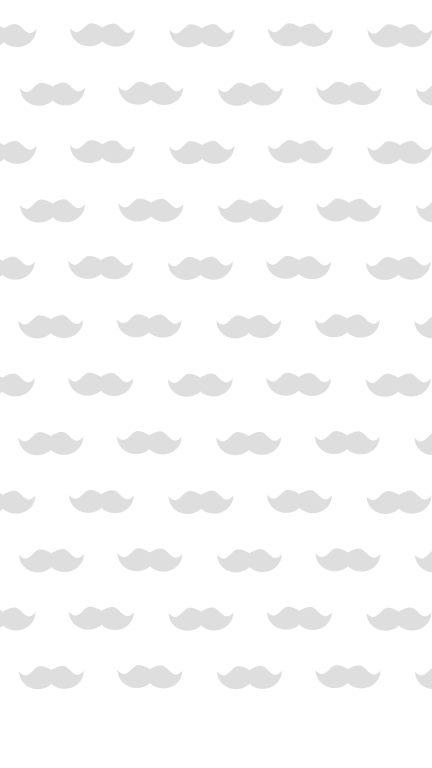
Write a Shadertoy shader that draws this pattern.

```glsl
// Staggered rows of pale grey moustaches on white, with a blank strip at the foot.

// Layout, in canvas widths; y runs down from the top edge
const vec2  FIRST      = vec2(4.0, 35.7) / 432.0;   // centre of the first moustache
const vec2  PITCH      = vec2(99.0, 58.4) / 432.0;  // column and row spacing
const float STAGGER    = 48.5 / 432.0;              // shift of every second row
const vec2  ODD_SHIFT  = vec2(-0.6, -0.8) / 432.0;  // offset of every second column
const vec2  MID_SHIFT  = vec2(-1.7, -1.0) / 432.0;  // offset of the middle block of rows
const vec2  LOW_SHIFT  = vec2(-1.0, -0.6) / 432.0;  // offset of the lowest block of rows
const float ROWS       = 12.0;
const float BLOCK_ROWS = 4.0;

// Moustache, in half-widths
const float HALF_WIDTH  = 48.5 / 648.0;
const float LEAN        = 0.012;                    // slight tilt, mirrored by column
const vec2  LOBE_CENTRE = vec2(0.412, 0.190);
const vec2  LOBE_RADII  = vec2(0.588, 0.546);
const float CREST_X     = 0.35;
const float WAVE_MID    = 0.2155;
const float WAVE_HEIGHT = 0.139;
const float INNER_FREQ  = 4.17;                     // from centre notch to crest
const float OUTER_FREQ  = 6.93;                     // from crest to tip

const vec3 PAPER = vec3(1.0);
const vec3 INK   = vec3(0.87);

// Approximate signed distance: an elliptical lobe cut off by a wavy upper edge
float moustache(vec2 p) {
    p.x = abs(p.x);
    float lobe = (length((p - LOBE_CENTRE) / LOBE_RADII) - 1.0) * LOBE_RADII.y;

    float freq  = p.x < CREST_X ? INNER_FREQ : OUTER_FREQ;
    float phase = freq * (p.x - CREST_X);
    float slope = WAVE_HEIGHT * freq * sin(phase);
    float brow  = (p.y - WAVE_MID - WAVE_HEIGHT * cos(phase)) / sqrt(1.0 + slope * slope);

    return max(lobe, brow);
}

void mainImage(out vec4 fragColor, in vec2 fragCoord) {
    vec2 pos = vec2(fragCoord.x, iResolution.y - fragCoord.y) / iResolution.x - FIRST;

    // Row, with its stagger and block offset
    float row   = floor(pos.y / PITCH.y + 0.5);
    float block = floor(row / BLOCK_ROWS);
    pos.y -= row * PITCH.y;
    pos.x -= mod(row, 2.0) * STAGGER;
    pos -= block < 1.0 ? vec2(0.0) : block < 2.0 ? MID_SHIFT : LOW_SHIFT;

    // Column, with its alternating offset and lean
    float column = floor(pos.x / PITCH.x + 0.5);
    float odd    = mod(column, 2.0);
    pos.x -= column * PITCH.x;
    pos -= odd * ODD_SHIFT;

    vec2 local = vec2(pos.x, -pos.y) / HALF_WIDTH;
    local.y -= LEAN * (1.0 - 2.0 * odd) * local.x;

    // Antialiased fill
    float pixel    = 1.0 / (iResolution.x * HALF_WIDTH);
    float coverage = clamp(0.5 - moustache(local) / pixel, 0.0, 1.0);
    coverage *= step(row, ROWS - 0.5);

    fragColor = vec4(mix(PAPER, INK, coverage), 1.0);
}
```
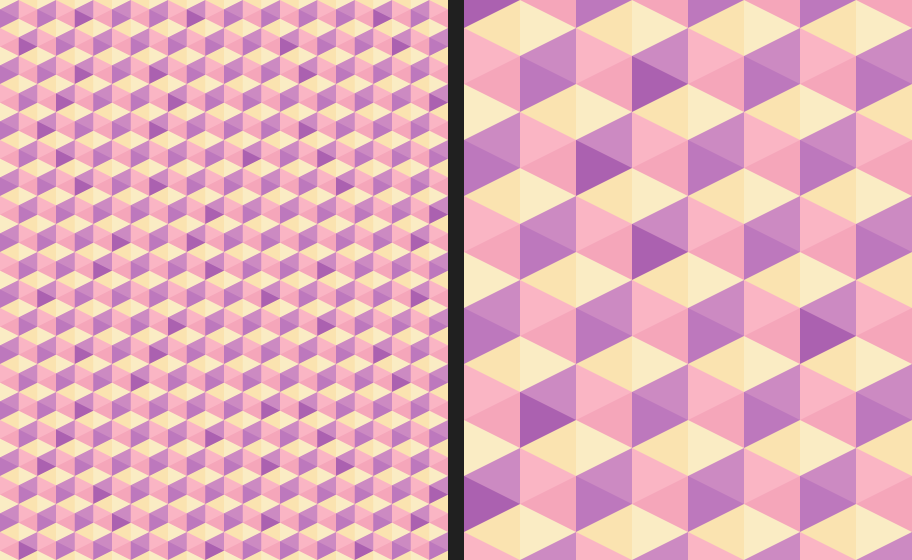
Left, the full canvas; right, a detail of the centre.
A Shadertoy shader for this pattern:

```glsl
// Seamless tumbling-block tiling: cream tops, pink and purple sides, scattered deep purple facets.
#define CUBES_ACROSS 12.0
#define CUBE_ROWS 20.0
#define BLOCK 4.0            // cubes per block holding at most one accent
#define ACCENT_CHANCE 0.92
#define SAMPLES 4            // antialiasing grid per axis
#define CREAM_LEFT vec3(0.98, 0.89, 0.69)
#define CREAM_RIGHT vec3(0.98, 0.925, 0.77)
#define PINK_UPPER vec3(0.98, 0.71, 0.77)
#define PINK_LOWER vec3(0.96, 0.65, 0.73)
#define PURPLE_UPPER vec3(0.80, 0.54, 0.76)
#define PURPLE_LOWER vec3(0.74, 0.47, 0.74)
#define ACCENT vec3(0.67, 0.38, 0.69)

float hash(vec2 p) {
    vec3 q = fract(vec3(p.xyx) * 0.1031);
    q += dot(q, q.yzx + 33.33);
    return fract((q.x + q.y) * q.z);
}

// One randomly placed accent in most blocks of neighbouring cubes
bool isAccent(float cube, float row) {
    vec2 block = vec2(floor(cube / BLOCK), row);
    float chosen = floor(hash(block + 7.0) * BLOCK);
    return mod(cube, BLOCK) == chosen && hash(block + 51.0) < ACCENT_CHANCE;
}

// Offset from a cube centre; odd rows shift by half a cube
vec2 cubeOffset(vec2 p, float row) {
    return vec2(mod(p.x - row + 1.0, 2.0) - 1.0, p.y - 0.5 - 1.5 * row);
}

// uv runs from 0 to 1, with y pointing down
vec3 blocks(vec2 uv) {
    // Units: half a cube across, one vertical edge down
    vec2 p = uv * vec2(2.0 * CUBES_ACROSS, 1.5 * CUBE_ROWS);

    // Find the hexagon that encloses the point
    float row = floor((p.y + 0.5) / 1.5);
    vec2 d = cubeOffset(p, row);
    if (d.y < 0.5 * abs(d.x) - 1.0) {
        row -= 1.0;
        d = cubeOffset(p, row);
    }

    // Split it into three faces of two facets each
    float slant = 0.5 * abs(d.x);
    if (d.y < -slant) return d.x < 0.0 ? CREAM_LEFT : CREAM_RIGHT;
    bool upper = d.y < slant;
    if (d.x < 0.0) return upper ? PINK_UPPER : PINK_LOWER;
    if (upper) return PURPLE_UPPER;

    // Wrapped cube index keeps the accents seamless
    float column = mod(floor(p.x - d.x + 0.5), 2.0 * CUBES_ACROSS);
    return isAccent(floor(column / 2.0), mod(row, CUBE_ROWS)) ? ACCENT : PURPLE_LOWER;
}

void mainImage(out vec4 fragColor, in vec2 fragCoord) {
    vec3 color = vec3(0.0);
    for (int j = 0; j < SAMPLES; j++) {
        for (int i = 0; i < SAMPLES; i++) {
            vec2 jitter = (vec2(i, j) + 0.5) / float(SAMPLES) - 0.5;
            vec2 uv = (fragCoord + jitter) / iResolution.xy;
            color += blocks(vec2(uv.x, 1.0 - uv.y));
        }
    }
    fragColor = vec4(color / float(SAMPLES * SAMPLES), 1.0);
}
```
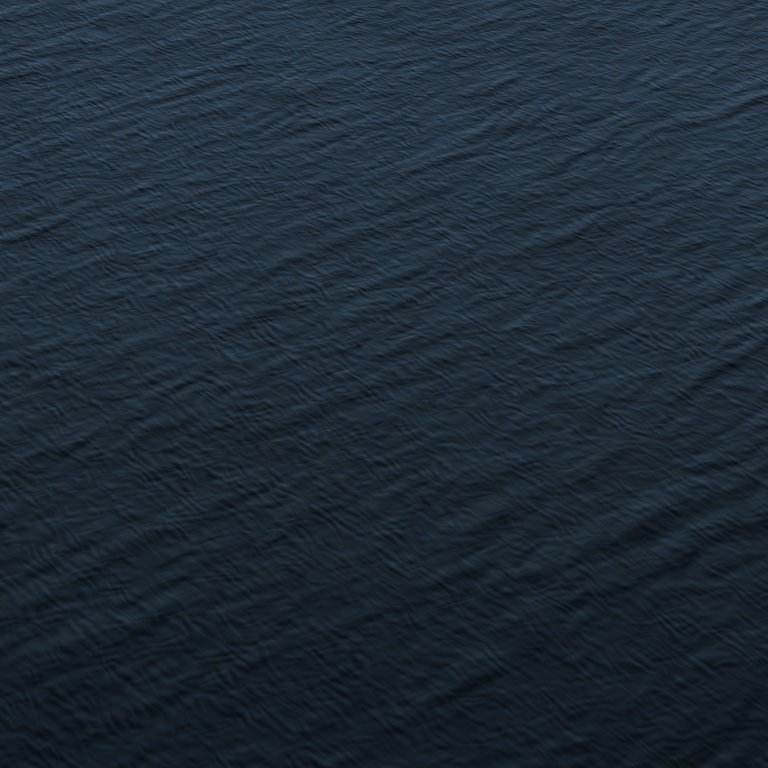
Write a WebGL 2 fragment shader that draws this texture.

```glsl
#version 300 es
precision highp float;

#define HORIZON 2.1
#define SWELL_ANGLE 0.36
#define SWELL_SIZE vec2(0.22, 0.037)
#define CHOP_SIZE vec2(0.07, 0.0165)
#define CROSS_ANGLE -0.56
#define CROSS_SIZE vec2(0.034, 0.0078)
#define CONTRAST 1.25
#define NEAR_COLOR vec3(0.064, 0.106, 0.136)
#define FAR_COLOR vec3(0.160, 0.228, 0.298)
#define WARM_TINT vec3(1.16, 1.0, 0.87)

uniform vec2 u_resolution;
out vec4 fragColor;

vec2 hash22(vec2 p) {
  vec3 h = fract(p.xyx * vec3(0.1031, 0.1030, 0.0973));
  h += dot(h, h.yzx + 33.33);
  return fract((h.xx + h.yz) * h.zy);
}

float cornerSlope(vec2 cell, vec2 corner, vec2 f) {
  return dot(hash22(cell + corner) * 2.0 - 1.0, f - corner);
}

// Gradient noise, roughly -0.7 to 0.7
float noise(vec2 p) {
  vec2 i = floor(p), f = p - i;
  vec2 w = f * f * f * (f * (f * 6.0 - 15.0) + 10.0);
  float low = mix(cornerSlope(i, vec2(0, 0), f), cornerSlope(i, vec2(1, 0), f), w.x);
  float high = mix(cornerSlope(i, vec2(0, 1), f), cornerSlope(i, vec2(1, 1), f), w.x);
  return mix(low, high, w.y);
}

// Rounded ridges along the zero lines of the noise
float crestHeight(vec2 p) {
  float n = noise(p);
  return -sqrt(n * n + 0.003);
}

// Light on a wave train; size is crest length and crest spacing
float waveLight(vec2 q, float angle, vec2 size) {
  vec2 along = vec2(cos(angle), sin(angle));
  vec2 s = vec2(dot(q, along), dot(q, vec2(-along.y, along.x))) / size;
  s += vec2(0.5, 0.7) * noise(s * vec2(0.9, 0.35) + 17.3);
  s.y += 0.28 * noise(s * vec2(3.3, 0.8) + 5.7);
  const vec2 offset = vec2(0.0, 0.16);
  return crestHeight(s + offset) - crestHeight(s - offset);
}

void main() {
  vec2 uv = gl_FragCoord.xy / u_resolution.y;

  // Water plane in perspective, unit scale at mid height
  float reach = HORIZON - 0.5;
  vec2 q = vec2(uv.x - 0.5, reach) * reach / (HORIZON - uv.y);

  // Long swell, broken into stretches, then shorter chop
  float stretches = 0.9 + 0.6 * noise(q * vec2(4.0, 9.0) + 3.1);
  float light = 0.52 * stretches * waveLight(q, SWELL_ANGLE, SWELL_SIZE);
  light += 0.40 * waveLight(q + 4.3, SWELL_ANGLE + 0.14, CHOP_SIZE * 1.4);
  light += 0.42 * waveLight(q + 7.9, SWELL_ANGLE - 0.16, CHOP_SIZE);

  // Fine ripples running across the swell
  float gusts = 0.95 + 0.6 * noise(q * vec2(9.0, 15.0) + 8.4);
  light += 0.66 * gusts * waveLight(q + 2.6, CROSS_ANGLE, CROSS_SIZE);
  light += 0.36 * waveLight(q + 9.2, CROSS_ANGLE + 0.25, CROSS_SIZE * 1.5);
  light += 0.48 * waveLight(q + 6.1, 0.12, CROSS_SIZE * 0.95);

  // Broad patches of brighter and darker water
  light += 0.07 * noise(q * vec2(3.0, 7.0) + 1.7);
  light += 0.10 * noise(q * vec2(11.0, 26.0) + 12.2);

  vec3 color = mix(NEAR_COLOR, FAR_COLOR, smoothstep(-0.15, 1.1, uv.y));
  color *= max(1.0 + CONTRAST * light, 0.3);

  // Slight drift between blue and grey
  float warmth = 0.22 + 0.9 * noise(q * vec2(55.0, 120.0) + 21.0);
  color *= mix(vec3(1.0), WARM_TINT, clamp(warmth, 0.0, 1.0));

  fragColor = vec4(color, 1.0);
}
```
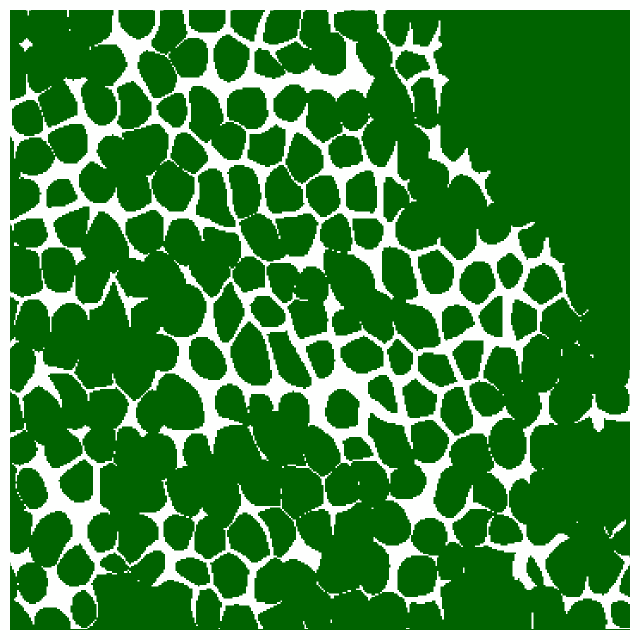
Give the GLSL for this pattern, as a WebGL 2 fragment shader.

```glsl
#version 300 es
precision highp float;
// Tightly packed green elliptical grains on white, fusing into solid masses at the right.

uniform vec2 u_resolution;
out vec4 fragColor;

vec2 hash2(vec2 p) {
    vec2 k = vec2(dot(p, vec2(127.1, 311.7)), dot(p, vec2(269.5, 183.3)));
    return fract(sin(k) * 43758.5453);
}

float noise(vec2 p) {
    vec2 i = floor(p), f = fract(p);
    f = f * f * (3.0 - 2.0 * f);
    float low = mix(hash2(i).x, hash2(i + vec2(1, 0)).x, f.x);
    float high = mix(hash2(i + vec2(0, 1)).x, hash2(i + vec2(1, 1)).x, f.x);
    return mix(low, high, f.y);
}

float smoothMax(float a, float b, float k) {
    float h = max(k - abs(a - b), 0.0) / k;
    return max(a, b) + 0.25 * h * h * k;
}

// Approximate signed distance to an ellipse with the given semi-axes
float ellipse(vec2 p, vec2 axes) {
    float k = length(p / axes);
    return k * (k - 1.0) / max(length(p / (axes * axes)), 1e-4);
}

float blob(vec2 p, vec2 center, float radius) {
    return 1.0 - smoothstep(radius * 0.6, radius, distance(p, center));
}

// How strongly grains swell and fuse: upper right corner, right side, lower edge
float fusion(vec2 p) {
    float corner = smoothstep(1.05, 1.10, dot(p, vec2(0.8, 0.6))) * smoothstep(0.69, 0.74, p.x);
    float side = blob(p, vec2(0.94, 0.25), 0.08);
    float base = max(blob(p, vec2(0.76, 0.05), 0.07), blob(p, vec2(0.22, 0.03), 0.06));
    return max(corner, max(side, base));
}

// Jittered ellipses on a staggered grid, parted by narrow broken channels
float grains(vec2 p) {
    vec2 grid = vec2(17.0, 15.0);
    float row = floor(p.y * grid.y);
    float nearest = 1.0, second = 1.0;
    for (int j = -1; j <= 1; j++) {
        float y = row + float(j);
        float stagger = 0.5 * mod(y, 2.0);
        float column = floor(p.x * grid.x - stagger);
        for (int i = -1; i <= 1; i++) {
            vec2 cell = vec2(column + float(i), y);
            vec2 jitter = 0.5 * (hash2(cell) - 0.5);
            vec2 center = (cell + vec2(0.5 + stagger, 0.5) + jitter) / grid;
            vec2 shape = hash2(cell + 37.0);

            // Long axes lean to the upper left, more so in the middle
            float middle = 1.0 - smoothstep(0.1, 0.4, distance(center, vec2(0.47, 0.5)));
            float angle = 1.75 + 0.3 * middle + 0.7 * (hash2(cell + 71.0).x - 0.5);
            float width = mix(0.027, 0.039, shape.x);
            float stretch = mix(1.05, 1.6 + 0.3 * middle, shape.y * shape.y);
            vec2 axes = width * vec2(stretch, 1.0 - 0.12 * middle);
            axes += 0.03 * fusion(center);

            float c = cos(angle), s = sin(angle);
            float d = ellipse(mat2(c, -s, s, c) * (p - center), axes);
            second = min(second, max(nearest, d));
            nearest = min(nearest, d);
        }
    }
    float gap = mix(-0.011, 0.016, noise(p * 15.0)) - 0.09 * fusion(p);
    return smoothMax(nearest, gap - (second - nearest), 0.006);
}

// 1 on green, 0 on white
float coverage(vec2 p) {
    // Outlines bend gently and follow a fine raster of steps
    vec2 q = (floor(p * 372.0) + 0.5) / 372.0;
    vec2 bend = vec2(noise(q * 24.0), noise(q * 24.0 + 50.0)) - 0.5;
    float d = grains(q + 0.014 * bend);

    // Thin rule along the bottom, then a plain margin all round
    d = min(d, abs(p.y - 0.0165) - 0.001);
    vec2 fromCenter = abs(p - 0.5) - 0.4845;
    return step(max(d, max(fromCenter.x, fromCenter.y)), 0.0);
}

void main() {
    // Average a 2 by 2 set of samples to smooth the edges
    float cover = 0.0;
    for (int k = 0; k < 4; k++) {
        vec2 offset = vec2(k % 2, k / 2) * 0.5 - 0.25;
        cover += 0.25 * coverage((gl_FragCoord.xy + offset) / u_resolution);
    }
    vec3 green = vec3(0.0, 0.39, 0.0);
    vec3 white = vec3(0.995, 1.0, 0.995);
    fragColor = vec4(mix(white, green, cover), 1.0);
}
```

-------------------------

The lines to copy are those above that contain the string "CONTRAST".

#define CONTRAST 1.25
  color *= max(1.0 + CONTRAST * light, 0.3);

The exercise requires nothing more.